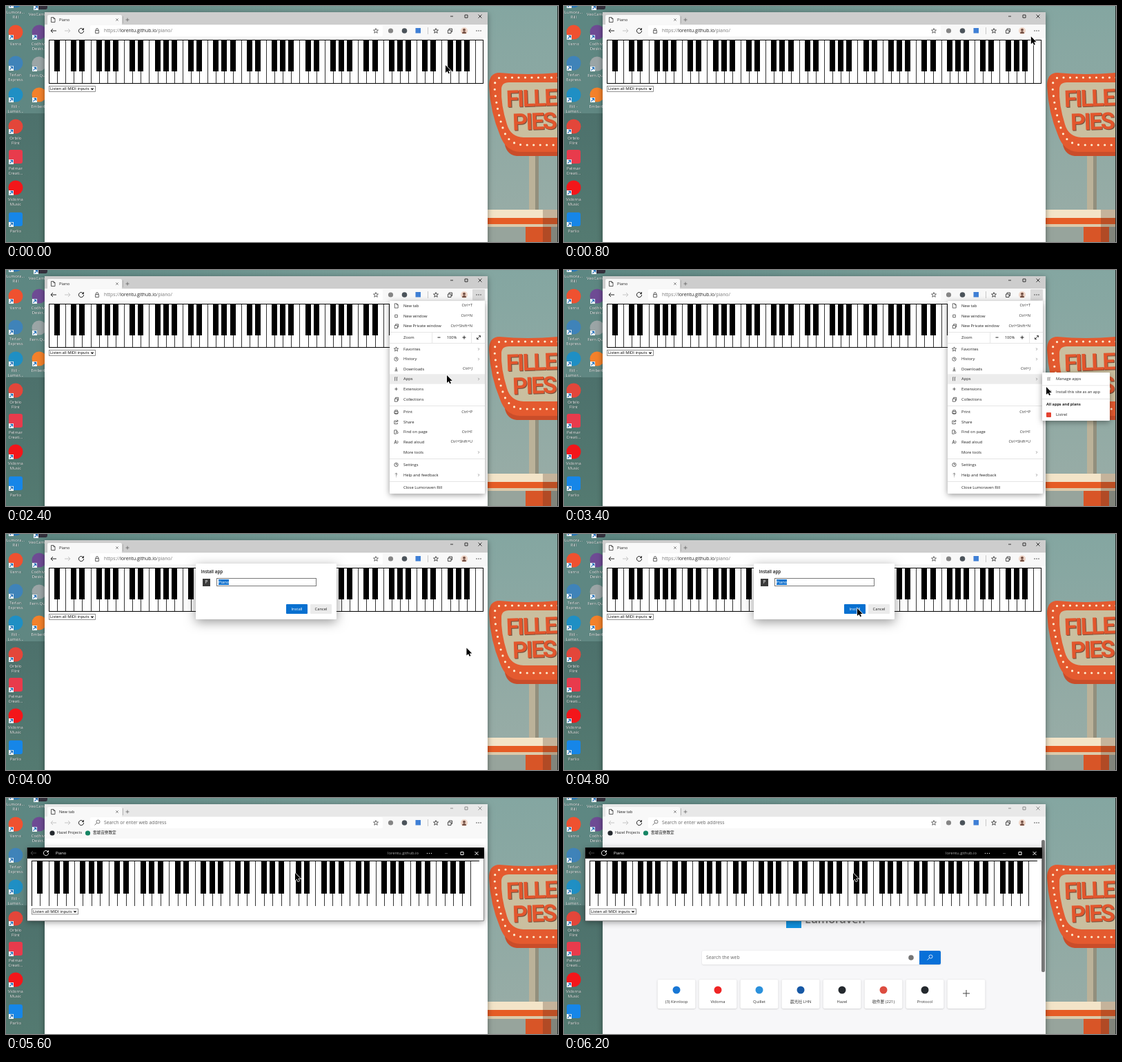
An HTML page with a canvas for the animation above (6.4 s loop, 800 by 343 pixels).

```html
<!DOCTYPE html>
<html lang="en">
<head>
<meta charset="utf-8">
<title>Piano</title>
<style>
html, body { margin: 0; width: 100%; height: 100%; overflow: hidden; background: #5b847f; }
canvas { display: block; }
</style>
</head>
<body>
<canvas id="stage" width="800" height="343"></canvas>
<script>
const ctx = document.getElementById('stage').getContext('2d');
const LOOP = 6400, STEP = 200;
const FONT = '"Open Sans", "Noto Sans CJK TC", "Noto Sans", sans-serif';
const ADDRESS = 'lorentu.github.io';

function box(x, y, w, h, color, radius = 0) {
  ctx.fillStyle = color;
  ctx.beginPath();
  ctx.roundRect(x, y, w, h, radius);
  ctx.fill();
}
function frame(x, y, w, h, color, width = 1) {
  ctx.strokeStyle = color;
  ctx.lineWidth = width;
  ctx.strokeRect(x, y, w, h);
}
function disc(x, y, r, color) {
  ctx.fillStyle = color;
  ctx.beginPath();
  ctx.arc(x, y, r, 0, 7);
  ctx.fill();
}
function text(s, x, y, color = '#222', size = 6, align = 'left', weight = 400, font = FONT) {
  ctx.font = `${weight} ${size}px ${font}`;
  ctx.textAlign = align;
  ctx.textBaseline = 'middle';
  ctx.fillStyle = color;
  ctx.fillText(s, x, y);
}
function shadowed(blur, draw, alpha = .4) {
  ctx.save();
  ctx.shadowColor = `rgba(0,0,0,${alpha})`;
  ctx.shadowBlur = blur;
  ctx.shadowOffsetY = blur / 4;
  draw();
  ctx.restore();
}

// Line icons, drawn around their own centre
const ICONS = {
  back: 'M4 0H-4M-1 -3L-4 0L-1 3',
  forward: 'M-4 0H4M1 -3L4 0L1 3',
  reload: 'M3.2 -1.6A3.6 3.6 0 1 0 3.6 0M3.4 -4V-1.4H1',
  close: 'M-2.5 -2.5L2.5 2.5M-2.5 2.5L2.5 -2.5',
  max: 'M-2 -2H2V2H-2Z',
  min: 'M-2 0H2',
  plus: 'M-2.5 0H2.5M0 -2.5V2.5',
  lock: 'M-2.5 -.5H2.5V3.5H-2.5ZM-1.5 -.5V-2A1.5 1.5 0 0 1 1.5 -2V-.5',
  page: 'M-2.5 -3.5H1L3 -1.5V3.5H-2.5ZM1 -3.5V-1.5H3',
  star: 'M0 -3.5L1 -1H3.5L1.5 .7L2.2 3.3L0 1.8L-2.2 3.3L-1.5 .7L-3.5 -1H-1Z',
  stack: 'M-2.5 -1H2V3.5H-2.5ZM-1 -1V-3H3.5V1.5H2',
  right: 'M-1 -2L1 0L-1 2',
  down: 'M-1.6 -.8L0 .9L1.6 -.8',
  expand: 'M-2.5 2.5L2.5 -2.5M0 -2.5H2.5V0M-2.5 0V2.5H0',
  clock: 'M3 0A3 3 0 1 1 -3 0A3 3 0 1 1 3 0M0 -2V0H1.6',
  download: 'M0 -3V2M-2 0L0 2L2 0M-2.5 3H2.5',
  apps: 'M-2 -3V3M1 -3V3M-2 -3H-1M1 -3H2',
  print: 'M-3 -1H3V2H-3ZM-2 -1V-3H2V-1M-2 1V3H2V1',
  share: 'M0 -2H-3V3H2V1M-1 1Q-1 -2 3 -2M1 -3.5L3 -2L1 0',
  find: 'M-3 -3H1V0M-3 -3V3H0M3 1A1.5 1.5 0 1 1 0 1A1.5 1.5 0 1 1 3 1',
  aloud: 'M-3 3L-1 -3L1 3M-2 1H0M2 -2Q4 0 2 2',
  help: 'M-1.5 -1.5Q-1 -3 .5 -3Q2 -2 0 0V1M0 2.2V3',
  lens: 'M4 -1.5A2.5 2.5 0 1 1 -1 -1.5A2.5 2.5 0 1 1 4 -1.5M-.3 .3L-3.5 3.5',
  jump: 'M-3 3L3 -3M-1.5 -3H3V1.5'
};
function icon(name, x, y, color = '#333', width = .8, scale = 1) {
  ctx.save();
  ctx.translate(x, y);
  ctx.scale(scale, scale);
  ctx.strokeStyle = color;
  ctx.lineWidth = width;
  ctx.stroke(new Path2D(ICONS[name]));
  ctx.restore();
}
function dots(x, y, color) {
  for (const dx of [-3, 0, 3]) disc(x + dx, y, .7, color);
}

// ---- desktop ----
const SHORTCUTS = [
  // x, y, colour, square?, label lines
  [14, -8, '#2a78b8', 0, 'Lumora...', 'Rill'],
  [50, -5, '#33303c', 1, 'VeoCam Q...'],
  [14, 38, '#ef5130', 0, 'Varno'],
  [48, 38, '#6e4b94', 0, 'Codhive', 'Deskt...'],
  [14, 83, '#3f83b9', 0, 'Terlan', 'Express'],
  [48, 84, '#9ba5a6', 0, 'Fern Qu...'],
  [14, 129, '#1f8fc4', 0, 'Rill -', 'Lumor...'],
  [48, 129, '#f4812a', 0, 'Emberly'],
  [14, 175, '#e3463a', 0, 'Orbilo', 'Flint'],
  [14, 219, '#e83b4c', 1, 'Pelmar', 'Creati...'],
  [14, 264, '#f3161a', 0, 'Vidorna', 'Music'],
  [14, 310, '#1686e8', 1, 'Parlio']
];
function shortcut([x, y, color, square, ...lines]) {
  if (square) box(x - 10, y - 10, 20, 20, color, 3);
  else disc(x, y, 10.5, color);
  box(x - 10, y + 4, 7, 7, '#f4f8fa');
  icon('jump', x - 6.5, y + 7.5, '#1767b5', 1.6, .7);
  lines.forEach((s, i) => {
    text(s, x + .5, y + 17.5 + i * 7, 'rgba(0,0,0,.6)', 6, 'center');
    text(s, x, y + 17 + i * 7, '#fff', 6, 'center');
  });
}
function sign() {
  box(758, 215, 14, 82, '#bbb299');
  box(767, 215, 5, 82, '#928f7d');
  ctx.fillStyle = '#c94d2a';
  ctx.fill(new Path2D('M722 194Q723 216 740 218H800V190Z'));
  ctx.fillStyle = '#e45a2f';
  ctx.fill(new Path2D('M700 116Q700 97 715 97Q755 101 800 97V212H745Q724 211 716 188Q702 155 700 116Z'));
  ctx.fillStyle = '#cabf9f';
  ctx.fill(new Path2D('M718 121Q718 111 729 111H800V191H750Q731 190 726 172Q717 143 718 121Z'));
  ctx.save();
  ctx.strokeStyle = '#fff0d2';
  ctx.lineWidth = 3.2;
  ctx.lineCap = 'round';
  ctx.setLineDash([0, 9.5]);
  ctx.stroke(new Path2D('M800 104H720Q708 103 708 118Q711 152 721 180Q728 201 750 202H800'));
  ctx.restore();
  ctx.save();
  ctx.translate(725, 137);
  ctx.rotate(-.035);
  ctx.letterSpacing = '-2.5px';
  [['FILLED', 0, 0], ['PIES', 8, 34]].forEach(([s, x, y]) => {
    text(s, x + 1, y + 1, '#77523f', 34, 'left', 700, 'Roboto, sans-serif');
    text(s, x, y, '#e2562d', 34, 'left', 700, 'Roboto, sans-serif');
  });
  ctx.restore();
}
function desktop() {
  const g = ctx.createLinearGradient(0, 0, 0, 343);
  g.addColorStop(0, '#5d8782');
  g.addColorStop(.455, '#608782');
  g.addColorStop(.456, '#4d716c');
  g.addColorStop(1, '#547a71');
  ctx.fillStyle = g;
  ctx.fillRect(0, 0, 400, 343);
  const top = ctx.createLinearGradient(56, 0, 700, 0);
  top.addColorStop(0, '#5d8782');
  top.addColorStop(1, '#84a6a1');
  box(56, 0, 644, 10, top);
  const right = ctx.createLinearGradient(0, 0, 0, 300);
  right.addColorStop(0, '#84a6a1');
  right.addColorStop(1, '#97aca6');
  box(690, 0, 110, 343, right);
  sign();
  box(690, 296, 110, 12, '#f3e4c8');
  box(690, 308, 110, 9, '#e65c25');
  box(690, 317, 110, 4, '#dccaab');
  box(690, 321, 110, 22, '#97a49c');
  box(753, 321, 37, 22, '#d85527');
  box(778, 296, 21, 47, 'rgba(70,45,35,.27)');
  box(799, 0, 1, 343, '#29302f');
  SHORTCUTS.forEach(shortcut);
}

// ---- piano ----
function piano(x, y, w, h, blackH, outlined = true) {
  const key = w / 52, left = Math.round(x);
  box(left, y, w, h, '#fff');
  ctx.fillStyle = '#000';
  for (let i = 1; i < 52; i++) ctx.fillRect(Math.round(x + i * key), y, .8, h);
  for (let i = 0; i < 51; i++)
    if (![1, 4].includes(i % 7))
      ctx.fillRect(Math.round(x + (i + 1) * key - 4), y, 8, blackH);
  if (outlined) frame(left + .5, y + .5, w - 1, h - 1, '#000');
  else {
    ctx.fillRect(left, y, w, 1);
    ctx.fillRect(left, y, 1, h);
  }
}
function picker(x, y, outlined = true) {
  box(x, y, 68, 9, '#fff', 1);
  if (outlined) frame(x + .5, y + .5, 67, 8, '#777', .8);
  text('Listen all MIDI inputs', x + 2, y + 4.5, '#000', 5.8);
  icon('down', x + 63, y + 4.5, '#000', 1.2);
}

// ---- browser ----
function browser(s) {
  shadowed(8, () => box(56, 9, 642, 345, '#fff'));
  box(56, 9, 642, 18, s.app ? '#e8e8e8' : '#cdcdcd');
  box(60, 13, 108, 15, '#f8f8f8', [2, 2, 0, 0]);
  box(56, 27, 642, s.app ? 32 : 20, '#f8f8f8');
  box(122, 28, 424, 16, '#fff', 2);
  if (s.loading) box(65, 19, 2, 2, '#3d89d9', 1);
  else icon('page', 68, 20, '#333');
  text(s.app ? 'New tab' : 'Piano', 77, 20, '#222', 5.8);
  icon('close', 161, 20, '#333', .8, .7);
  ctx.fillStyle = '#aaa';
  ctx.fillRect(169, 15, .8, 10);
  icon('plus', 176, 20, '#555', .7);
  const chrome = s.app ? '#777' : '#111';
  icon('min', 646, 15, chrome);
  icon('max', 667, 15, chrome);
  icon('close', 687, 15, chrome);

  icon('back', 69, 36, s.app ? '#c4c4c4' : '#222', 1);
  icon('forward', 89, 36, '#c4c4c4', 1);
  icon(s.loading ? 'close' : 'reload', 109, 36, '#222', 1);
  if (s.app) {
    icon('lens', 132, 36, '#555');
    text('Search or enter web address', 142, 36, '#666', 6.8);
  } else {
    icon('lock', 132, 36, '#444');
    text('https://', 142, 36, '#777', 6.8);
    const a = 142 + ctx.measureText('https://').width;
    text(ADDRESS, a, 36, '#222', 6.8);
    text('/piano/', a + ctx.measureText(ADDRESS).width, 36, '#777', 6.8);
  }
  icon('star', 536, 36, '#444');
  disc(557.5, 36, 3.6, '#858585');
  disc(577.5, 36, 3.8, '#4b535a');
  box(593.5, 32, 7.5, 7.5, '#3f7fd5');
  box(611, 31, .8, 10, '#bbb');
  icon('star', 623, 36, '#222');
  icon('stack', 643, 36, '#222');
  disc(664, 36, 5, '#efd6c8');
  disc(664, 34.7, 2, '#765246');
  box(661, 37, 6, 3, '#765246', [3, 3, 0, 0]);
  if (s.menu) box(676, 28, 18, 16, '#dadada', 1);
  dots(685, 36, '#222');

  if (!s.app) {
    piano(62, 49, 630, 64, 46);
    picker(62, 116);
    return;
  }
  disc(67, 51, 3.6, '#24292e');
  text('Hazel Projects', 74, 51, '#222', 5.5);
  disc(118.5, 51, 3.6, '#168564');
  text('雲端音樂教室', 126, 51, '#222', 5.6);
  if (s.loaded) newTab();
}
const TILES = [
  ['(3) Kinnloop', '#1877d5'], ['Vidorna', '#ef2525'], ['Quillet', '#2b91dc'],
  ['晨光社 LHN', '#1658a5'], ['Hazel', '#24292e'], ['收件匣 (221)', '#dc4c40'],
  ['Protocol', '#24292e'], ['', '']
];
function newTab() {
  box(56, 59, 642, 284, '#f7f7f9');
  box(692, 61, 5, 192, '#777', 2);
  box(322, 167, 22, 22, '#1291df');
  text('Lumoraven', 349, 178, '#747474', 16, 'left', 600);
  shadowed(2, () => box(200, 222, 346, 20, '#fff', 2), .15);
  text('Search the web', 206, 232, '#666', 6.8);
  disc(503, 232, 3.8, '#757575');
  box(515, 222, 31, 20, '#0870d8', [0, 2, 2, 0]);
  icon('lens', 530, 232, '#fff');
  TILES.forEach(([label, color], i) => {
    const x = 135.5 + i * 60;
    shadowed(2, () => box(x, 264, 55, 42, '#fff', 2), .22);
    if (label) disc(x + 27.5, 279, 5.5, color);
    else icon('plus', x + 27.5, 284, '#444', .5, 2);
    text(label, x + 27.5, 296, '#333', 5.8, 'center');
  });
}

// ---- menus and dialog ----
const MENU = [
  [52, 'New tab', 'Ctrl+T', 'page'], [67, 'New window', 'Ctrl+N', 'max'],
  [81.5, 'New Private window', 'Ctrl+Shift+N', 'stack'],
  [115, 'Favorites', '>', 'star'], [129.5, 'History', '>', 'clock'],
  [144, 'Downloads', 'Ctrl+J', 'download'], [158.5, 'Apps', '>', 'apps'],
  [173, 'Extensions', '', 'plus'], [188, 'Collections', '', 'stack'],
  [206.5, 'Print', 'Ctrl+P', 'print'], [221, 'Share', '', 'share'],
  [235.5, 'Find on page', 'Ctrl+F', 'find'], [250, 'Read aloud', 'Ctrl+Shift+U', 'aloud'],
  [265, 'More tools', '>'], [283, 'Settings', '', 'clock'],
  [298, 'Help and feedback', '>', 'help'], [316.5, 'Close Lumoraven Rill', '']
];
function menu(s) {
  shadowed(8, () => box(556, 45, 138, 280, '#fff', 1));
  MENU.forEach(([y, label, hint, glyph]) => {
    const hot = s.submenu ? label === 'Apps' : s.x > 556 && s.x < 694 && Math.abs(s.y - y) < 7.2;
    if (hot) box(556, y - 7.2, 138, 14.5, '#ececec');
    if (glyph) icon(glyph, 565.5, y, '#333', .8, .9);
    text(label, 576, y, '#222', 5.8);
    if (hint === '>') icon('right', 685, y, '#555', .7, .8);
    else text(hint, 676, y, '#333', 5.6, 'right');
  });
  for (const y of [90, 106, 197, 274, 307]) box(556, y, 138, .7, '#ddd');
  text('Zoom', 576, 98.5, '#222', 5.8);
  for (const x of [617, 674]) box(x, 91, .7, 15, '#ddd');
  icon('min', 627.5, 98, '#222', 1);
  text('100%', 646, 98.5, '#222', 5.6, 'center');
  icon('plus', 664, 98, '#222', 1);
  icon('expand', 685, 98, '#222');
}
function submenu() {
  shadowed(8, () => box(693, 149, 98, 70, '#fff', 1));
  icon('apps', 703, 158.5, '#333', .8, .8);
  text('Manage apps', 713, 158.5, '#222', 5.8);
  box(693, 167.5, 98, .7, '#ddd');
  icon('stack', 703, 177.5, '#333', .8, .8);
  text('Install this site as an app', 713, 177.5, '#222', 5.6);
  box(693, 187, 98, .7, '#ddd');
  text('All apps and plans', 699, 196, '#222', 5.5, 'left', 700);
  box(699, 207, 7, 7, '#e44332', 1);
  text('Listrel', 713, 210.5, '#222', 5.8);
}
function dialog() {
  shadowed(16, () => box(275, 43, 204, 81, '#fff', 1));
  text('Install app', 282.5, 55, '#111', 6.3, 'left', 600);
  box(285, 65, 11, 11, '#3b3b3b');
  text('P', 290.5, 70.5, '#fff', 6.5, 'center');
  frame(305.5, 64.5, 144, 11, '#777');
  box(308, 66, 15, 8, '#1473ce');
  text('Piano', 308, 70, '#fff', 5.8);
  box(406, 102, 31, 14, '#0870d0', 1);
  text('Install', 421.5, 109, '#fff', 5.8, 'center');
  box(441, 102, 31, 14, '#ebebeb', 1);
  text('Cancel', 456.5, 109, '#222', 5.8, 'center');
}
function appWindow(opening) {
  ctx.save();
  if (opening) {
    ctx.globalAlpha = .87;
    ctx.translate(362, 125);
    ctx.scale(.991, .991);
    ctx.translate(-362, -125);
  }
  // A shadow would show through the fading window
  shadowed(opening ? 0 : 9, () => box(31, 72, 662, 107, '#fff'));
  frame(30.5, 72.5, 662, 106, '#555', .7);
  box(31, 72, 662, 16, '#000');
  icon('back', 40, 80, '#444', 1);
  icon('reload', 58, 80, '#eee', 1);
  text('Piano', 72, 80.5, '#fff', 5.8);
  if (!opening) text(ADDRESS, 598, 80.5, '#aaa', 5.8, 'right');
  dots(613.5, 80.5, '#ddd');
  if (!opening) icon('min', 638, 80.5, '#555');
  icon('max', 661, 80.5, '#fff', 1);
  icon('close', 682, 80.5, '#fff', 1);
  piano(36.6, 91, 649, 66, 48, opening);
  picker(37, 160.5, !opening);
  ctx.restore();
}

// ---- pointer ----
const PATH = [
  // time, x, y
  [0, 637, 86], [200, 638, 84], [1000, 684, 37], [1200, 683, 40], [1400, 673, 62],
  [2400, 639, 153], [2800, 643, 156], [3400, 699, 170], [3600, 710, 175],
  [3800, 712, 176], [4600, 427, 109], [4800, 425, 108], [5000, 425, 108],
  [5400, 419, 109], [6400, 419, 109]
];
function pointerAt(t) {
  const i = PATH.findIndex(p => p[0] > t);
  const [t0, x0, y0] = PATH[i - 1], [t1, x1, y1] = PATH[i];
  const k = (t - t0) / (t1 - t0), e = k * k * (3 - 2 * k);
  return { x: x0 + (x1 - x0) * e, y: y0 + (y1 - y0) * e };
}
const ARROW = new Path2D('M0 0V11L2.6 8.7L4.3 12.3L6 11.5L4.3 8H7.8Z');
function pointer({ x, y }) {
  ctx.save();
  ctx.translate(x, y);
  ctx.strokeStyle = '#fff';
  ctx.lineWidth = 1.4;
  ctx.stroke(ARROW);
  ctx.fillStyle = '#000';
  ctx.fill(ARROW);
  ctx.restore();
}

function render(t) {
  const s = {
    ...pointerAt(t),
    menu: t >= 1200 && t < 3800,
    submenu: t >= 2800 && t < 3800,
    dialog: t >= 4000 && t < 5200,
    app: t >= 5400,
    loading: t >= 5400 && t < 5600,
    loaded: t >= 5800
  };
  desktop();
  browser(s);
  if (s.menu) menu(s);
  if (s.submenu) submenu();
  if (s.dialog) dialog();
  if (s.app) appWindow(s.loading);
  pointer(s);
}

let shown = -1;
function tick() {
  const t = Math.floor(performance.now() % LOOP / STEP) * STEP;
  if (t !== shown) render(shown = t);
  requestAnimationFrame(tick);
}
tick();
</script>
</body>
</html>
```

____________

■ WHAT YOU SHOULD DO ■
Each line of the listing that contains the word "stage" must be copied.

■ RESPONSE TO THIS TASK ■
<canvas id="stage" width="800" height="343"></canvas>
const ctx = document.getElementById('stage').getContext('2d');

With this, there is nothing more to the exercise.